endometriosis, at the moment we have no evidence that it’s beneficial. Nor
have any of the other good studies shown that.
Bush QSM: So
the benefits for LUNA are for women who don’t have endometriosis? Can you
clarify that issue for us?
Johnson MD: It’s
really if a woman’s main symptomatic component is severe menstrual pain,
severe dysmenorrhoea, in the absence of any other type of pain, sexual pain, or
non-menstrual pain, or pain related to bowel movements. So if dysmenorrhoea, and
severe dysmenorrhoea, is the primary component, if there’s no evidence of
endometriosis, sometimes a woman will benefit from a LUNA procedure. But of
course, it is an operative procedure, and there’s no guarantee that it will
Well, thank you very much. Are the results going to be posted anywhere or
Johnson MD: In addition to the Australian Gynaecological Endoscopy
Society meeting, which we’re holding at the moment, I’m hoping to present
this at the British Congress of Obstetrics and Gynaecology later on this year in
Glasgow. We’ve recently just prepared this to be submitted as a paper for an
external periodic journal. It should be in print, hopefully later in the year.
I’m sure there will be a lot of people interested in having a look at
that research and it might spark some further debate. I don’t know whether
anyone is keen to undergo further study, I think this was really conclusive
Neil, and the findings here at National Women’s. So congratulations on the
study and thank you very much for talking with us this afternoon.
Johnson MD: Thank you very much Deb.
I determined in 1987 that LUNA added nothing for my patients. It wasn't a
randomised controlled trial, just listening and sending out hundreds of questionnaires and tabulating and
analysing the results. I found that uterine cramping with menses was the type of pelvic
pain least likely to respond to excision of endometriosis, and LUNA (which had recently been developed specifically to try to treat uterine cramps)
didn't seem to emerge as very helpful.
It was at that time that I began to review the literature on surgical relief of uterine cramps and was impressed
that presacral neurectomy had a much longer track record (since 1899), made more sense anatomically, and had better support even then in the literature.
I resolved to begin to offer presacral neurectomy to my patients who had severe/debilitating painful cramps with menses.
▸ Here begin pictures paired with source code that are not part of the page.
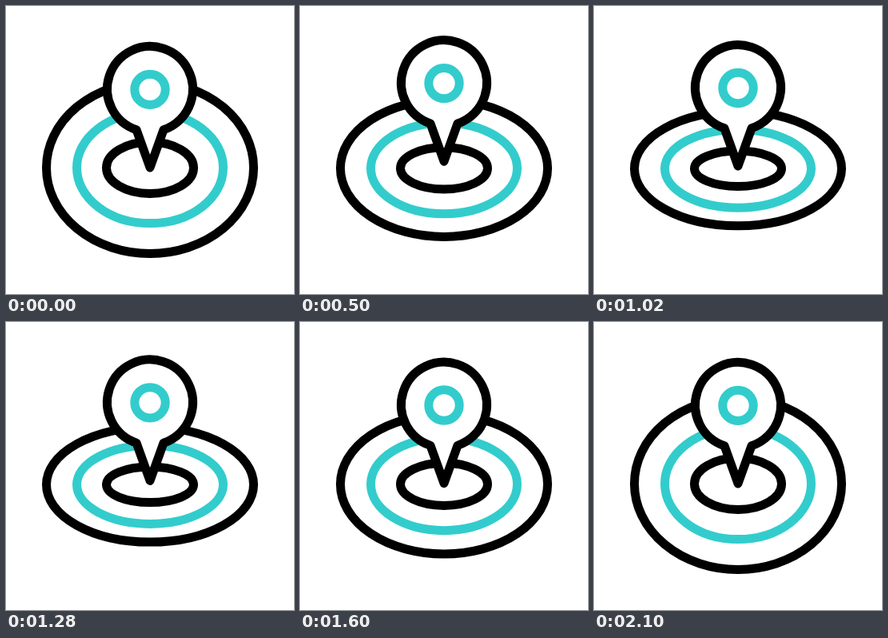
An HTML page with a canvas that plays this animation: 360 by 360 pixels, repeating every 2.4 s.

```html
<!DOCTYPE html>
<html lang="en">
<head>
<meta charset="utf-8">
<title>Location pin</title>
<style>
  html, body { margin: 0; width: 100%; height: 100%; overflow: hidden; background: #fff; }
  canvas { display: block; width: 360px; height: 360px; }
</style>
</head>
<body>
<canvas id="stage"></canvas>
<script>
const LOOP = 2400, STEP = 20, SIZE = 360;
const BLACK = '#000', TEAL = '#33cccc';
const CX = 180;

const canvas = document.getElementById('stage');
const ratio = window.devicePixelRatio || 1;
canvas.width = canvas.height = Math.round(SIZE * ratio);
const ctx = canvas.getContext('2d');

const clamp = x => Math.min(1, Math.max(0, x));
const mix = (a, b, p) => a + (b - a) * p;
const phase = (t, from, to) => clamp((t - from) / (to - from));
const ease = x => x * x * x * (x * (6 * x - 15) + 10);

// Two hops, the second half as high
function lift(t) {
  return 8 * Math.sin(Math.PI * phase(t, 50, 1100)) +
         4 * Math.sin(Math.PI * phase(t, 1100, 1615));
}

// 0 = rings open, 1 = rings flattened
function flatness(t) {
  return ease(phase(t, 20, 880)) - ease(phase(t, 1190, 2070));
}

function ring(x, y, rx, ry, color) {
  ctx.beginPath();
  ctx.ellipse(x, y, rx, ry, 0, 0, 2 * Math.PI);
  ctx.strokeStyle = color;
  ctx.stroke();
}

function pin(y) {
  const r = 53.5, half = 17;
  const a = Math.acos(half / r);
  ctx.beginPath();
  ctx.arc(CX, y, r, Math.PI - a, a);
  ctx.lineTo(CX, y + 98);
  ctx.closePath();
  ctx.fillStyle = '#fff';
  ctx.fill();
  ctx.strokeStyle = BLACK;
  ctx.stroke();
  ring(CX, y + 0.4, 19.2, 19.2, TEAL);
}

function draw(t) {
  ctx.setTransform(ratio, 0, 0, ratio, 0, 0);
  ctx.fillStyle = '#fff';
  ctx.fillRect(0, 0, SIZE, SIZE);
  ctx.lineWidth = 11;
  ctx.lineJoin = 'round';
  const p = flatness(t);
  const y = mix(202.2, 203.3, p);
  ring(CX, y, 129.5, mix(107.3, 71.5, p), BLACK);
  ring(CX, y, 91.5, mix(69.4, 48.9, p), TEAL);
  ring(CX, y, 54.5, mix(32.2, 22.2, p), BLACK);
  pin(104 - lift(t));
}

const start = performance.now();
function frame() {
  const t = (performance.now() - start) % LOOP;
  draw(Math.floor(t / STEP) * STEP);
  requestAnimationFrame(frame);
}
frame();
</script>
</body>
</html>
```
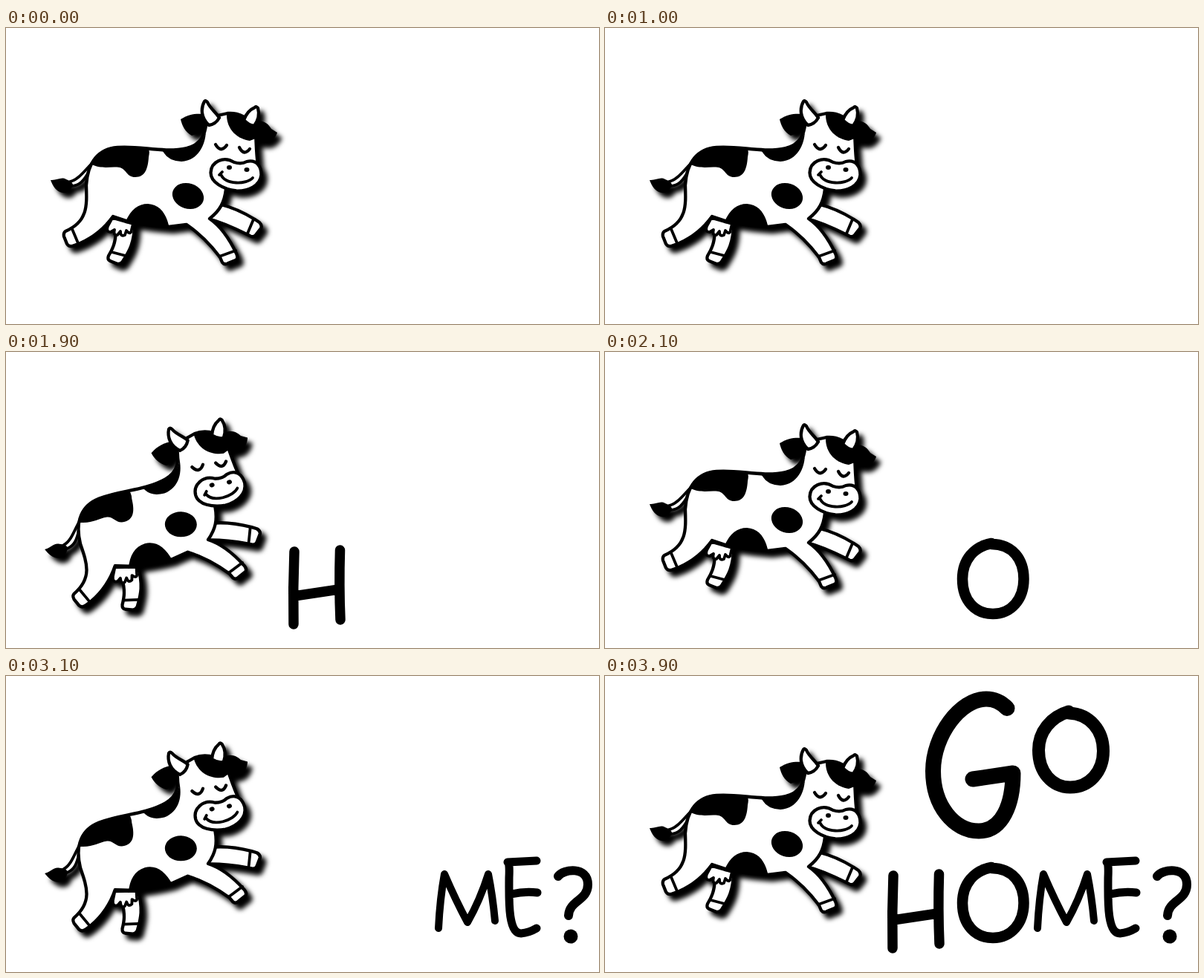
Animation of 798x399 px, one loop 6.1 s. Source, as an HTML page:

```html
<!DOCTYPE html>
<html lang="en">
<head>
<meta charset="utf-8">
<title>Go home?</title>
<style>
  html, body { margin: 0; width: 100%; height: 100%; overflow: hidden; background: #fff; }
  svg { display: block; width: 100%; height: 100%; }
  .outline { fill: #fff; stroke: #000; stroke-width: 4.3; stroke-linejoin: round; stroke-linecap: round; }
  .line { fill: none; }
  .thin { stroke-width: 3.8; }
  .letters path { fill: none; stroke: #000; stroke-linecap: round; stroke-linejoin: round; }
</style>
</head>
<body>
<svg viewBox="0 0 798 399">
  <defs>
    <filter id="shadow" filterUnits="userSpaceOnUse" x="0" y="0" width="420" height="399">
      <feDropShadow dx="6.500" dy="7" stdDeviation="3.200" flood-color="#000" flood-opacity="1"/>
    </filter>
  </defs>

  <g filter="url(#shadow)">
    <g id="cow">
      <!-- tail -->
      <path class="outline thin" d="M86 207C97 205 105 193 118 180L109 198C103 208 97 213 87 213Z"/>
      <path d="M60 205C68 206 74 200 81 204Q90 207 90 212C87 219 82 223 76 222C68 221 63 213 60 205Z"/>
      <!-- far legs -->
      <path class="outline" d="M148 275C147 290 144 297 138 307Q136 312 140 314L150 318Q156 318 158 313C165 302 173 290 173 264Z"/>
      <path class="outline line thin" d="M142 302L161 307"/>
      <path class="outline" d="M289 238C306 242 322 250 335 258L341 262Q345 266 343 270L336 279Q333 283 328 280C312 272 295 263 272 257Z"/>
      <path class="outline line thin" d="M333 258L325 277"/>
      <!-- ears -->
      <path d="M235 123C246 116 256 115 265 116L273 130C265 138 258 143 250 145C241 140 237 132 235 123Z"/>
      <path d="M335 126C346 123 353 129 357 136L365 141C361 152 351 159 336 153Z"/>
      <!-- body, near legs and head -->
      <path class="outline" d="M270 126C268 142 264 157 243 162C225 166 205 164 190 162.500C175 161 162 160 150 161C125 163 110 180 108 212C109 240 110 261 80 274Q77 276 78 281L82 291Q85 296 92 293L100 290C118 282 134 268 144 254L168 262Q195 267 219 268L243 265C262 278 276 293 288 309L291 316Q294 320 299 317L309 313Q313 311 310 304C301 285 290 268 274 257C288 246 294 235 296 217L339 185C336 165 337 145 335 132Q318 113 298 115L285 118Z"/>
      <path class="outline line thin" d="M89 271L97 290M287 308L309 300"/>
      <!-- udder -->
      <path class="outline thin" d="M143 256L137 267Q134 275 141 275L146 272Q144 280 150 279L154 274Q154 282 160 279L162 273Q168 280 169 272L171 264Z"/>
      <!-- spots -->
      <path d="M115 184C121 168 133 161 150 160L191 162Q194 165 192 174C191 190 187 201 174 201C162 201 162 190 153 188C140 186 132 191 115 184Z"/>
      <path d="M206 163Q230 166 244 162C262 157 267 148 269 140C268 158 259 178 236 180Q219 179 213 169Q211 165 206 163Z"/>
      <path d="M160 263C167 246 177 237 191 237C207 238 216 250 220 270Q190 266 160 263Z"/>
      <ellipse cx="245" cy="226.500" rx="21.500" ry="17" transform="rotate(18 245 226.500)"/>
      <path d="M297 115Q320 112 336 133V149L328 152C313 150 296 138 297 115Z"/>
      <!-- horns -->
      <path class="outline" d="M267 99C262 108 262 121 273 131Q282 130 287 121C282 113 275 109 271 100Q269 97 267 99Z"/>
      <path class="outline" d="M335 107C328 110 323 116 320 124Q326 131 334 132C340 124 341 115 339 108Q337 105 335 107Z"/>
      <!-- face -->
      <path class="outline line" d="M282 157Q289 169 297 158M314 161Q320 173 328 163"/>
      <path class="outline" d="M275.500 195C276 180 293 172 307 181Q317 184 324 180C338 177 343.500 187 343.500 198C342 213 326 220 310 219.500C292 217 275.500 208 275.500 195Z"/>
      <ellipse cx="300.500" cy="188" rx="3.500" ry="3"/>
      <ellipse cx="324" cy="191" rx="3.500" ry="3"/>
      <path class="outline line thin" d="M287 198L291 194M289 197C295 212 324 211 332 202"/>
    </g>
  </g>

  <g class="letters">
    <g id="G"><path stroke-width="21" d="M541 43.500Q529 31 513 31C478 31 441.500 80 441.500 128C441.500 175 470 209 503 209C535 209 549 172 549 131L495 139"/></g>
    <g id="O1"><path stroke-width="17" d="M624 48C600 55 583.500 75 583.500 100C583.500 130 602 150 626 150C652 150 670.500 129 670.500 101C670.500 74 653 51 624 50"/></g>
    <g id="H"><path stroke-width="13.500" d="M388 269Q386 318 387 367M449.500 267Q448 315 450 361M388 329L448 320"/></g>
    <g id="O2"><path stroke-width="14.500" d="M520 258C497 262 481 280 481 306C481 335 498 353 522 353C547 353 563.500 333 563.500 306C563.500 280 549 259 520 259"/></g>
    <g id="M"><path stroke-width="10" d="M582 340Q584 300 590 267Q605 302 621 332Q638 302 649 267Q655 297 658 330"/></g>
    <g id="E"><path stroke-width="11" d="M714 249L675 251Q678 251 677 272C677 300 675 347 693 347Q704 346 714 340M680 294Q698 290 715 292"/></g>
    <g id="Q"><path stroke-width="12" d="M743 270C750 260 783 256 783 281C783 303 758 302 757 323"/><circle cx="760" cy="351" r="9.500"/></g>
  </g>
</svg>
<script>
  const LOOP = 6100;
  const TILT = 'translate(-65.2 87.4) rotate(-17)';
  const poseChanges = [500, 1000, 1500, 2100, 3100, 3700];

  // Each letter flashes once from left to right, then returns from right to left.
  const flashStart = 1500, returnStart = 2700, step = 200;
  const letters = ['G', 'O1', 'H', 'O2', 'M', 'E', 'Q'].map(id => document.getElementById(id));
  const cow = document.getElementById('cow');

  function draw(t) {
    const tilted = poseChanges.filter(time => t >= time).length % 2 === 1;
    cow.setAttribute('transform', tilted ? TILT : '');
    letters.forEach((letter, i) => {
      const flash = flashStart + i * step;
      const back = returnStart + (letters.length - 1 - i) * step;
      const visible = (t >= flash && t < flash + step) || t >= back;
      letter.style.display = visible ? '' : 'none';
    });
  }

  let start;
  function tick(now) {
    start ??= now;
    draw((now - start) % LOOP);
    requestAnimationFrame(tick);
  }
  draw(0);
  requestAnimationFrame(tick);
</script>
</body>
</html>
```
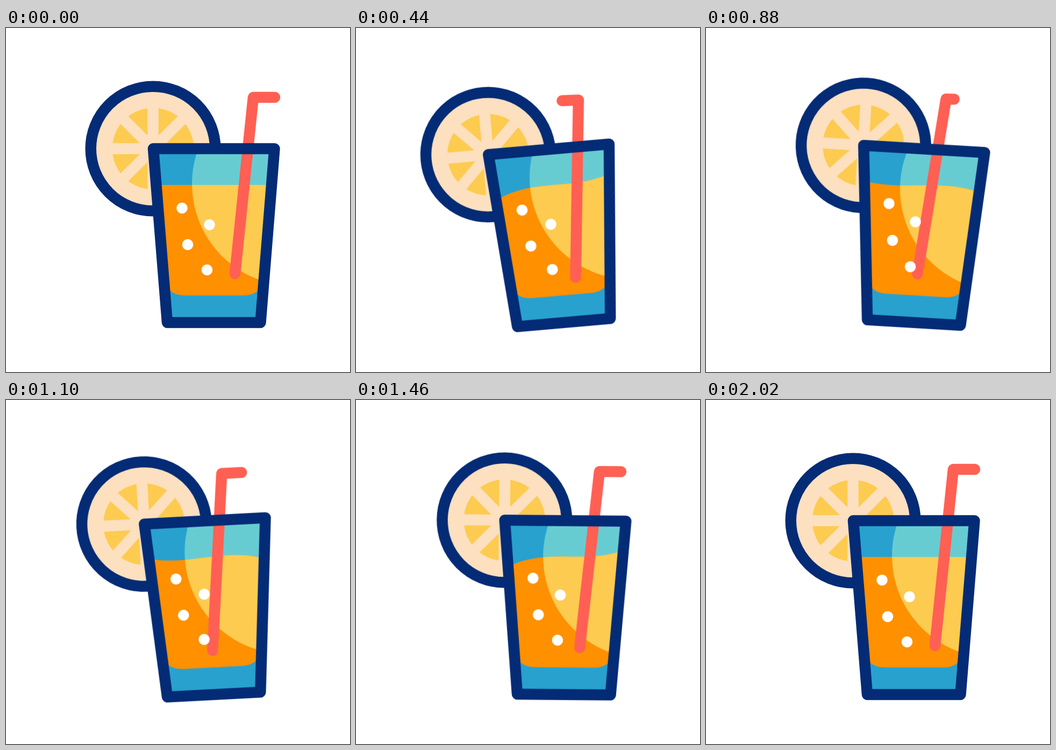
Recreate the animation shown at these times as an HTML page without scripts. Size 640 by 640 pixels, loop 2220 ms.

```html
<!DOCTYPE html>
<html lang="en">
<head>
<meta charset="utf-8">
<title>Swinging drink</title>
<style>
  html, body { margin: 0; width: 100%; height: 100%; overflow: hidden; background: #fff; }
  svg { display: block; width: 100%; height: 100%; }

  :root {
    --navy: #042b75;
    --peel: #fce0bf;
    --lemon: #fdcb50;
    --coral: #ff6053;
  }

  .drink, .shift, .bob, .straw, .liquid, .bubbles {
    animation: 2220ms cubic-bezier(.333, 0, .667, 1) infinite;
  }
  .drink { transform-origin: 387px 548px; animation-name: swing; }
  .shift { animation-name: shift; }
  .bob { animation-name: bob; }
  .straw { animation-name: twist; }
  .liquid { animation-name: slosh; }
  .bubbles { animation-name: rise; }

  .line { fill: none; stroke-width: 20.5; stroke-linecap: round; stroke-linejoin: round; }
  .navy { stroke: var(--navy); }
  .straw { stroke: var(--coral); }

  /* damped swing of the whole glass */
  @keyframes swing {
    0%, 90.99%, 100% { transform: rotate(0deg); }
    20.27% { transform: rotate(-5deg); }
    37.39% { transform: rotate(4deg); }
    50% { transform: rotate(-3deg); }
    60.36% { transform: rotate(2deg); }
    71.17% { transform: rotate(-1deg); }
  }
  /* straw: sideways, up and down, and turning tip */
  @keyframes shift {
    0%, 7.66%, 76.58%, 100% { transform: translateX(0); }
    44.6% { transform: translateX(-40px); }
  }
  @keyframes bob {
    0%, 38.29%, 74.77%, 100% { transform: translateY(0); }
    15.32%, 52.25% { transform: translateY(10px); }
  }
  @keyframes twist {
    0%, 54.05%, 100% { d: path("M426 457 L460 129 L500 129"); }
    18.02% { d: path("M426 457 L460 129 L429 127.5"); }
  }
  @keyframes slosh {
    0%, 90.09%, 100% { d: path("M286 292 C353 292 421 292 488 292 L475 483 Q462 497.5 443 497.5 L332 497.5 Q312 497.5 299 483 Z"); }
    22.52%, 67.57% { d: path("M286 309 C353 276.4 421 303.7 488 281 L475 483 Q462 497.5 443 497.5 L332 497.5 Q312 497.5 299 483 Z"); }
    45.05% { d: path("M286 289 C353 308 421 275 488 300.5 L475 483 Q462 497.5 443 497.5 L332 497.5 Q312 497.5 299 483 Z"); }
  }
  @keyframes rise {
    0%, 90.09%, 100% { transform: translateY(0); }
    45.05% { transform: translateY(-5.5px); }
  }
</style>
</head>
<body>
<svg viewBox="0 0 640 640" xmlns="http://www.w3.org/2000/svg">
  <defs>
    <path id="cup" d="M274 224.5 H499.5 L473.5 548 H300 Z"/>
    <circle id="shine" cx="536" cy="290" r="190"/>
    <clipPath id="inCup"><use href="#cup"/></clipPath>
    <clipPath id="inLiquid">
      <path class="liquid" d="M286 292 C353 292 421 292 488 292 L475 483 Q462 497.5 443 497.5 L332 497.5 Q312 497.5 299 483 Z"/>
    </clipPath>
  </defs>

  <g class="drink">
    <g transform="translate(273.5 224.5)">
      <circle class="line navy" r="115.8" style="fill: var(--peel)"/>
      <circle r="75.8" fill="var(--lemon)"/>
      <path d="M-78 0 H78 M0 -78 V78 M-55 -55 L55 55 M-55 55 L55 -55" stroke="var(--peel)" stroke-width="20.5"/>
    </g>

    <g clip-path="url(#inCup)">
      <use href="#cup" fill="#28a1cf"/>
      <use href="#shine" fill="#67ccd2"/>
      <g clip-path="url(#inLiquid)">
        <rect x="260" y="250" width="250" height="260" fill="#ff9000"/>
        <use href="#shine" fill="var(--lemon)"/>
      </g>
    </g>

    <g class="shift">
      <g class="bob">
        <path class="line straw" d="M426 457 L460 129 L500 129"/>
      </g>
    </g>

    <g class="bubbles" fill="#fff">
      <circle cx="327.5" cy="335" r="10.3"/>
      <circle cx="378.5" cy="366" r="10.3"/>
      <circle cx="338" cy="403" r="10.3"/>
      <circle cx="374" cy="450" r="10.3"/>
    </g>

    <use href="#cup" class="line navy"/>
  </g>
</svg>
</body>
</html>
```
I did my first laparoscopic
presacral neurectomy in 1988 and after a few years and a few more hundreds of questionnaires, I was able to show that PSN added a layer of pain relief
beyond what excision alone accomplished, because now uterine cramping had a chance of responding to something done specifically for that symptom. A
recent Italian study confirmd with an RCT that PSN works (Zullo F, Palomba S, Zupi E, Russo T, Morelli M, Cappiello F, Mastrantonio P.Effectiveness of
presacral neurectomy in women with severe dysmenorrhea caused by endometriosis who were treated with laparoscopic conservative surgery: a
1-year prospective randomised double-blind controlled trial. Am J Obstet Gynecol. 2003 Jul;189(1):5-10.) I have also seen symptoms
suggestive of interstitial cystitis improve following PSN.
I've done over 400 laparoscopic PSNs and the worst that I can say about the procedure is
that it doesn't always work. Perhaps some of what women interpret as uterine cramping is due to something else. For example, I've frequently heard from
women with previous hysterectomy/oophorectomy, and who also have persistent
endometriosis, that they feel just like the cramping they had when the uterus was in place. Some of the nerves that are cut carry the sensation of
bladder fullness, and a rare patient may feel a different sensation when the
bladder is full. They don't leak urine, don't get more infections, and they void normally. However, through
questionnaire follow-up, it is clear that most women have no change in sensation of bladder fullness. Some of the nerves
that are cut go to the sigmoid colon and slow it down, so following a PSN, the "brake" is released so women can have a reduced sense of constipation.
They're not incontinent of stool, don't have diarrhoea, and most women actually don't have any cognizance of a change of bowel function.
Laparoscopic presacral neurectomy is a very simple, low-risk procedure, when
carried out by an experienced surgeon.
David Redwine, MD